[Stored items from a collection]
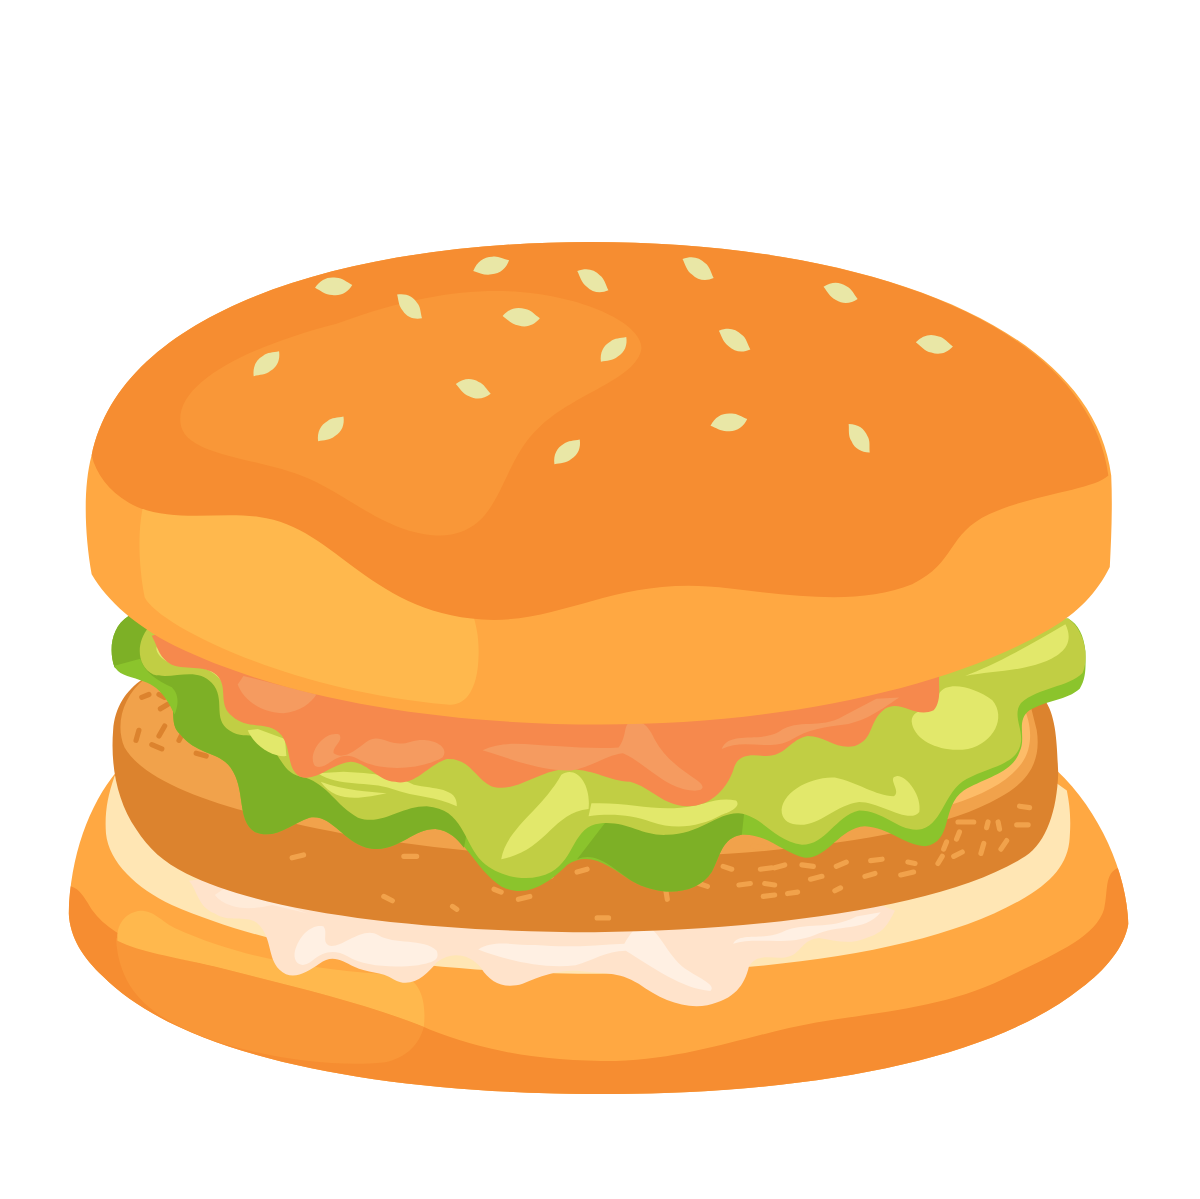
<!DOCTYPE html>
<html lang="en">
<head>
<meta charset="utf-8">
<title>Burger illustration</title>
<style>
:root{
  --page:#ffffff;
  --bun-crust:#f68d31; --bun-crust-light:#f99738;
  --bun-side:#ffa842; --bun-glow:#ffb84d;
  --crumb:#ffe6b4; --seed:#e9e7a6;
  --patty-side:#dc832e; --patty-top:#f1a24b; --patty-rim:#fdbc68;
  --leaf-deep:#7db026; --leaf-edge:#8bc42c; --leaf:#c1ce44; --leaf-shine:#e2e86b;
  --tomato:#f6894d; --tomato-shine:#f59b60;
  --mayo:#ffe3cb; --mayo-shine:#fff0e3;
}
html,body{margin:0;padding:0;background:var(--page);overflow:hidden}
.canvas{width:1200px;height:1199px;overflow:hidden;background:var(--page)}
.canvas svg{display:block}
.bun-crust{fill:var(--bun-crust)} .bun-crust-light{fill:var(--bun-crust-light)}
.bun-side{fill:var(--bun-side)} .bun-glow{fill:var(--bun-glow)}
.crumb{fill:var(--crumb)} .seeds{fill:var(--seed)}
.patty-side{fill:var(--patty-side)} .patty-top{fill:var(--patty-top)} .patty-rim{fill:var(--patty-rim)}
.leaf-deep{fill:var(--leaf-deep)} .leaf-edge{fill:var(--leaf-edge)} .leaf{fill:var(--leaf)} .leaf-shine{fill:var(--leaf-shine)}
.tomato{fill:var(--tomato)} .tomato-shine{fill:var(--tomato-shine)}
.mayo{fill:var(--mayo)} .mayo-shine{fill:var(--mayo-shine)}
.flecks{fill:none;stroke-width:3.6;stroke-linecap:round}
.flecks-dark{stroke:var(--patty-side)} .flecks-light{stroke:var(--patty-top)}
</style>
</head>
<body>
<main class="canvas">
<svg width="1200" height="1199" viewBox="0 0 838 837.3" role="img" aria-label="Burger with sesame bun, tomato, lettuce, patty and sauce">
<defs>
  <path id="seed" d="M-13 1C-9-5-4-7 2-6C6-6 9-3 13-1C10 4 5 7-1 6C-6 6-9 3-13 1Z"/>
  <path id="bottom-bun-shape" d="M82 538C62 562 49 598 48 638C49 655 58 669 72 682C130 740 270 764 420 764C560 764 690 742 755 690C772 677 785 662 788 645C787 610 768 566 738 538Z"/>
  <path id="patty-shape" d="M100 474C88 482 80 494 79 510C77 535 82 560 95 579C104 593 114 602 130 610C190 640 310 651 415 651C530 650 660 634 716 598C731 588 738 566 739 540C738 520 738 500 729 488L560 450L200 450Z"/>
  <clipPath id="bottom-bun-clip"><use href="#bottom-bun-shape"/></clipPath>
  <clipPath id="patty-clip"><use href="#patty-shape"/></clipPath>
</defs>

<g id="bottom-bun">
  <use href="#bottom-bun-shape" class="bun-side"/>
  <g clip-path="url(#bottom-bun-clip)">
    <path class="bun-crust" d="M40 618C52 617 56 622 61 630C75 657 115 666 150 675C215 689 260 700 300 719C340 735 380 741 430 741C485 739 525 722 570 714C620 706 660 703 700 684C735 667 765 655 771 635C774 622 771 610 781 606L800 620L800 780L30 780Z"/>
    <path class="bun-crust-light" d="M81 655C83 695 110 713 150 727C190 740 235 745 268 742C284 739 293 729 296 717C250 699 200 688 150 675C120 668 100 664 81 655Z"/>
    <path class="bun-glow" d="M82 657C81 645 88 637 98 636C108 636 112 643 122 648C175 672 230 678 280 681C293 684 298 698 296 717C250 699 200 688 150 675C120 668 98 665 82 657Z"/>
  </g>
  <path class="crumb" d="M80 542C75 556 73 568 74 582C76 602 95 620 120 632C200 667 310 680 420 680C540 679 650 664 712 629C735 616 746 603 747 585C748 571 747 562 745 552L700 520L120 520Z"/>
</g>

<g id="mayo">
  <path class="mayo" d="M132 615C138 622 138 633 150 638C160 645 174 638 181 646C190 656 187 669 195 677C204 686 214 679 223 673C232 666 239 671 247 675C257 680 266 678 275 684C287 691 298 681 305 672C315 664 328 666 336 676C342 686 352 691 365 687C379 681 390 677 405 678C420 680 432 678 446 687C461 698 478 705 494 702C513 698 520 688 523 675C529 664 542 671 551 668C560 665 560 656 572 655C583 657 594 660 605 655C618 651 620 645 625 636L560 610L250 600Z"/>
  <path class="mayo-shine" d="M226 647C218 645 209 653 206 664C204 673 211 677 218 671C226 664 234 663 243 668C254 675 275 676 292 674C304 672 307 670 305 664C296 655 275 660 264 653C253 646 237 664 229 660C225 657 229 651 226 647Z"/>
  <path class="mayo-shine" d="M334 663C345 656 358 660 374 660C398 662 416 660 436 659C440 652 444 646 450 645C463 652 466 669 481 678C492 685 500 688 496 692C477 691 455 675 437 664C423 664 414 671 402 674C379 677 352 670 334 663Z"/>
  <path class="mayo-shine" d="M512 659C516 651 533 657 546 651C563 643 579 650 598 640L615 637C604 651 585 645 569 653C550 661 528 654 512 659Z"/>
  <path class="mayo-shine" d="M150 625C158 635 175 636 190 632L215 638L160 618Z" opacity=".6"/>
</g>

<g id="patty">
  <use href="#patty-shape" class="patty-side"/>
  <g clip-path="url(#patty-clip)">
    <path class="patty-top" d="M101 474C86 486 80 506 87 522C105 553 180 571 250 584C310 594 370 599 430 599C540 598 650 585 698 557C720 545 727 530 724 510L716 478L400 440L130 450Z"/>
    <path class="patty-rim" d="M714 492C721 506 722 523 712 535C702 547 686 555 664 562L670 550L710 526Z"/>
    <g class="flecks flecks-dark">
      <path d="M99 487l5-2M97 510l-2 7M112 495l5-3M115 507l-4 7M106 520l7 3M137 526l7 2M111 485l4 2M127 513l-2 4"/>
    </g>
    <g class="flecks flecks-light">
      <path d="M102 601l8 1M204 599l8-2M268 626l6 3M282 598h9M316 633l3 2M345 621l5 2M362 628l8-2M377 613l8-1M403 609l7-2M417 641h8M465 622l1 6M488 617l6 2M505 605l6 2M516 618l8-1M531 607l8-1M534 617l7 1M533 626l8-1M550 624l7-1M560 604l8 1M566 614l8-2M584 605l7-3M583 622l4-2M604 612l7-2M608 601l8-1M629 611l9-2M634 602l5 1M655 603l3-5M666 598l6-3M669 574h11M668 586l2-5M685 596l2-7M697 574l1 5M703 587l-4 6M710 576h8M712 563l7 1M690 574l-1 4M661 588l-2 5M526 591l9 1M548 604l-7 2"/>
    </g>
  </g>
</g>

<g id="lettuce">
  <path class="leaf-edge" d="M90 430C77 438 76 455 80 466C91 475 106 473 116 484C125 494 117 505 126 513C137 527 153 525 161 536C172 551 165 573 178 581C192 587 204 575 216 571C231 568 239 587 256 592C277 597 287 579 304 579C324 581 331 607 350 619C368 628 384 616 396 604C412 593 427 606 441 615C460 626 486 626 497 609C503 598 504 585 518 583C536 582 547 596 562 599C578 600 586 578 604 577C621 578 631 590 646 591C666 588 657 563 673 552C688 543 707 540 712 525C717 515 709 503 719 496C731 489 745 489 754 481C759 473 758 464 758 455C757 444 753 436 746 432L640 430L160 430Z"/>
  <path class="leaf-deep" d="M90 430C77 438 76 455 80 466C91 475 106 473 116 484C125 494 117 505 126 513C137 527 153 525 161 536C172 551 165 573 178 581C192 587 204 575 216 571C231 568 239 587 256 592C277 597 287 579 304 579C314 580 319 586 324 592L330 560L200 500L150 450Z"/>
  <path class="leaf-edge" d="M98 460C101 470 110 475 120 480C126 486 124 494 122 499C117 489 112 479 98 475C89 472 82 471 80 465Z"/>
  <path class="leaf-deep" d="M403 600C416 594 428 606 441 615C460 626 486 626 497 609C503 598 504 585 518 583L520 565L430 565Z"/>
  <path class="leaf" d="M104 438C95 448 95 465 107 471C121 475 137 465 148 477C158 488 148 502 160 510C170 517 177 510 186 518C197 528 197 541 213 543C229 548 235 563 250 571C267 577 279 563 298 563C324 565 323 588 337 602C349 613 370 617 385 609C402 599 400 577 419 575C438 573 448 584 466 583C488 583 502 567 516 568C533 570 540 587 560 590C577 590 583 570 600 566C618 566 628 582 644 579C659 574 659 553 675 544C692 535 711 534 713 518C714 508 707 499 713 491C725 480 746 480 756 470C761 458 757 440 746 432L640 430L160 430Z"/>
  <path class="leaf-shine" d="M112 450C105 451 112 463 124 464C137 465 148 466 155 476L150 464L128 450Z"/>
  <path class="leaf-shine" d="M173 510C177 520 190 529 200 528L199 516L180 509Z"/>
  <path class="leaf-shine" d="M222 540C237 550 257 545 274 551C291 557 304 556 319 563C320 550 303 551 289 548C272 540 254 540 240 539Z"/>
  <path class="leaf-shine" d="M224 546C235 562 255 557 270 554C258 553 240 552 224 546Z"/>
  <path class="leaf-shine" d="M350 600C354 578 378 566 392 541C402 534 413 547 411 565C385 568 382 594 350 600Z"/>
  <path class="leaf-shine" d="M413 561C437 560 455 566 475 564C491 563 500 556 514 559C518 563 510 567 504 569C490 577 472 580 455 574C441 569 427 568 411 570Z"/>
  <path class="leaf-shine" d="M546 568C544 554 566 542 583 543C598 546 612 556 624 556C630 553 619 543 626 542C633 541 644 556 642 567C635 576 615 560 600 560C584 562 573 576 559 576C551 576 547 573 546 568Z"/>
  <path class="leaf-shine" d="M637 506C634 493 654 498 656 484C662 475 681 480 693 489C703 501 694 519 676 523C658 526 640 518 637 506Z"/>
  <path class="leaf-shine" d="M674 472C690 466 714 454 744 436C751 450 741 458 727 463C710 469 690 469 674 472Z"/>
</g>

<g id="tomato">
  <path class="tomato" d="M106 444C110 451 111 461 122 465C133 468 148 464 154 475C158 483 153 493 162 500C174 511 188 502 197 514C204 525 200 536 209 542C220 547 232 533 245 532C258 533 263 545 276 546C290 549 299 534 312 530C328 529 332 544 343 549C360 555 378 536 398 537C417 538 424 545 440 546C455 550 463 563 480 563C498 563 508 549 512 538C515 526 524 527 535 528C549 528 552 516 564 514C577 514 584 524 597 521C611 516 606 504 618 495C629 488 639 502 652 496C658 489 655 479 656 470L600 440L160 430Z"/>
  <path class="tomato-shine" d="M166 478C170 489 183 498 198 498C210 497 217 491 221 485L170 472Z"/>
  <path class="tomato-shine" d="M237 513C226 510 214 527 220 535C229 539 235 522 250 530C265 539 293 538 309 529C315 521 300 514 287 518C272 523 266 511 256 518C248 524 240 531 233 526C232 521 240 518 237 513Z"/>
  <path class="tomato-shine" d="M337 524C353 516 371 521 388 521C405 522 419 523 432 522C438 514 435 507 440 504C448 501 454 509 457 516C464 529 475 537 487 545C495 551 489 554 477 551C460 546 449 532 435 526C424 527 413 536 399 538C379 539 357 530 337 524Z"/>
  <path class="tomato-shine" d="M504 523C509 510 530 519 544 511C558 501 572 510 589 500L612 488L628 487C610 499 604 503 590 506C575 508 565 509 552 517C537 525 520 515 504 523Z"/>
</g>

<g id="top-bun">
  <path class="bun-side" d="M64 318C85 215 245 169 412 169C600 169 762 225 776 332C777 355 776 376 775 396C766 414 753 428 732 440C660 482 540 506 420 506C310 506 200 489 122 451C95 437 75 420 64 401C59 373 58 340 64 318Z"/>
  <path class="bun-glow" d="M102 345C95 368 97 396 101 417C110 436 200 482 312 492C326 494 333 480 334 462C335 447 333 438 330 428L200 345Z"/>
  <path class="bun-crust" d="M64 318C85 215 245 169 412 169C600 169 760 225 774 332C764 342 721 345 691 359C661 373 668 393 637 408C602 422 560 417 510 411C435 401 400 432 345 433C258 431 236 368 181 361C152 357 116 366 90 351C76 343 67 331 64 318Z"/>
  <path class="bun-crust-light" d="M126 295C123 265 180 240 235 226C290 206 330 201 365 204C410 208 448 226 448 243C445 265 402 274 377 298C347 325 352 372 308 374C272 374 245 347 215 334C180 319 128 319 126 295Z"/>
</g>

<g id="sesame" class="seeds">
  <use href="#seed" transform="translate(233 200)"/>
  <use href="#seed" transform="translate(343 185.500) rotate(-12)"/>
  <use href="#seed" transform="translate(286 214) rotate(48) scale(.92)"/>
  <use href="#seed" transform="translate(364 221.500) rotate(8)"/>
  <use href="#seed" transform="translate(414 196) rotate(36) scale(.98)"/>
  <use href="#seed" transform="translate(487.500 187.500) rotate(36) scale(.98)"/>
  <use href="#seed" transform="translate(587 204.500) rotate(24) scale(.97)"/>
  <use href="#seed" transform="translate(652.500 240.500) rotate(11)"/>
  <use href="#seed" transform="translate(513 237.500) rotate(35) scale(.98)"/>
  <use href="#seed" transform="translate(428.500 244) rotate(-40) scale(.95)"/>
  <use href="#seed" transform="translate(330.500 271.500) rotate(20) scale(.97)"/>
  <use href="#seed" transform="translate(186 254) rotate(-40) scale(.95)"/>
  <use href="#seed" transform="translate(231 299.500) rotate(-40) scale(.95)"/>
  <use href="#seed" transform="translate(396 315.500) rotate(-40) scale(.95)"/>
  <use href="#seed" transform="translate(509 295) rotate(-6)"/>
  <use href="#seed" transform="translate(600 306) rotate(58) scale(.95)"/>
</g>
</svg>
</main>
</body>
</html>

# Assigned task
Where does "shape" appear in the records above? Copy each line that holds it.

# Answer to the exercise
  <path id="bottom-bun-shape" d="M82 538C62 562 49 598 48 638C49 655 58 669 72 682C130 740 270 764 420 764C560 764 690 742 755 690C772 677 785 662 788 645C787 610 768 566 738 538Z"/>
  <path id="patty-shape" d="M100 474C88 482 80 494 79 510C77 535 82 560 95 579C104 593 114 602 130 610C190 640 310 651 415 651C530 650 660 634 716 598C731 588 738 566 739 540C738 520 738 500 729 488L560 450L200 450Z"/>
  <clipPath id="bottom-bun-clip"><use href="#bottom-bun-shape"/></clipPath>
  <clipPath id="patty-clip"><use href="#patty-shape"/></clipPath>
  <use href="#bottom-bun-shape" class="bun-side"/>
  <use href="#patty-shape" class="patty-side"/>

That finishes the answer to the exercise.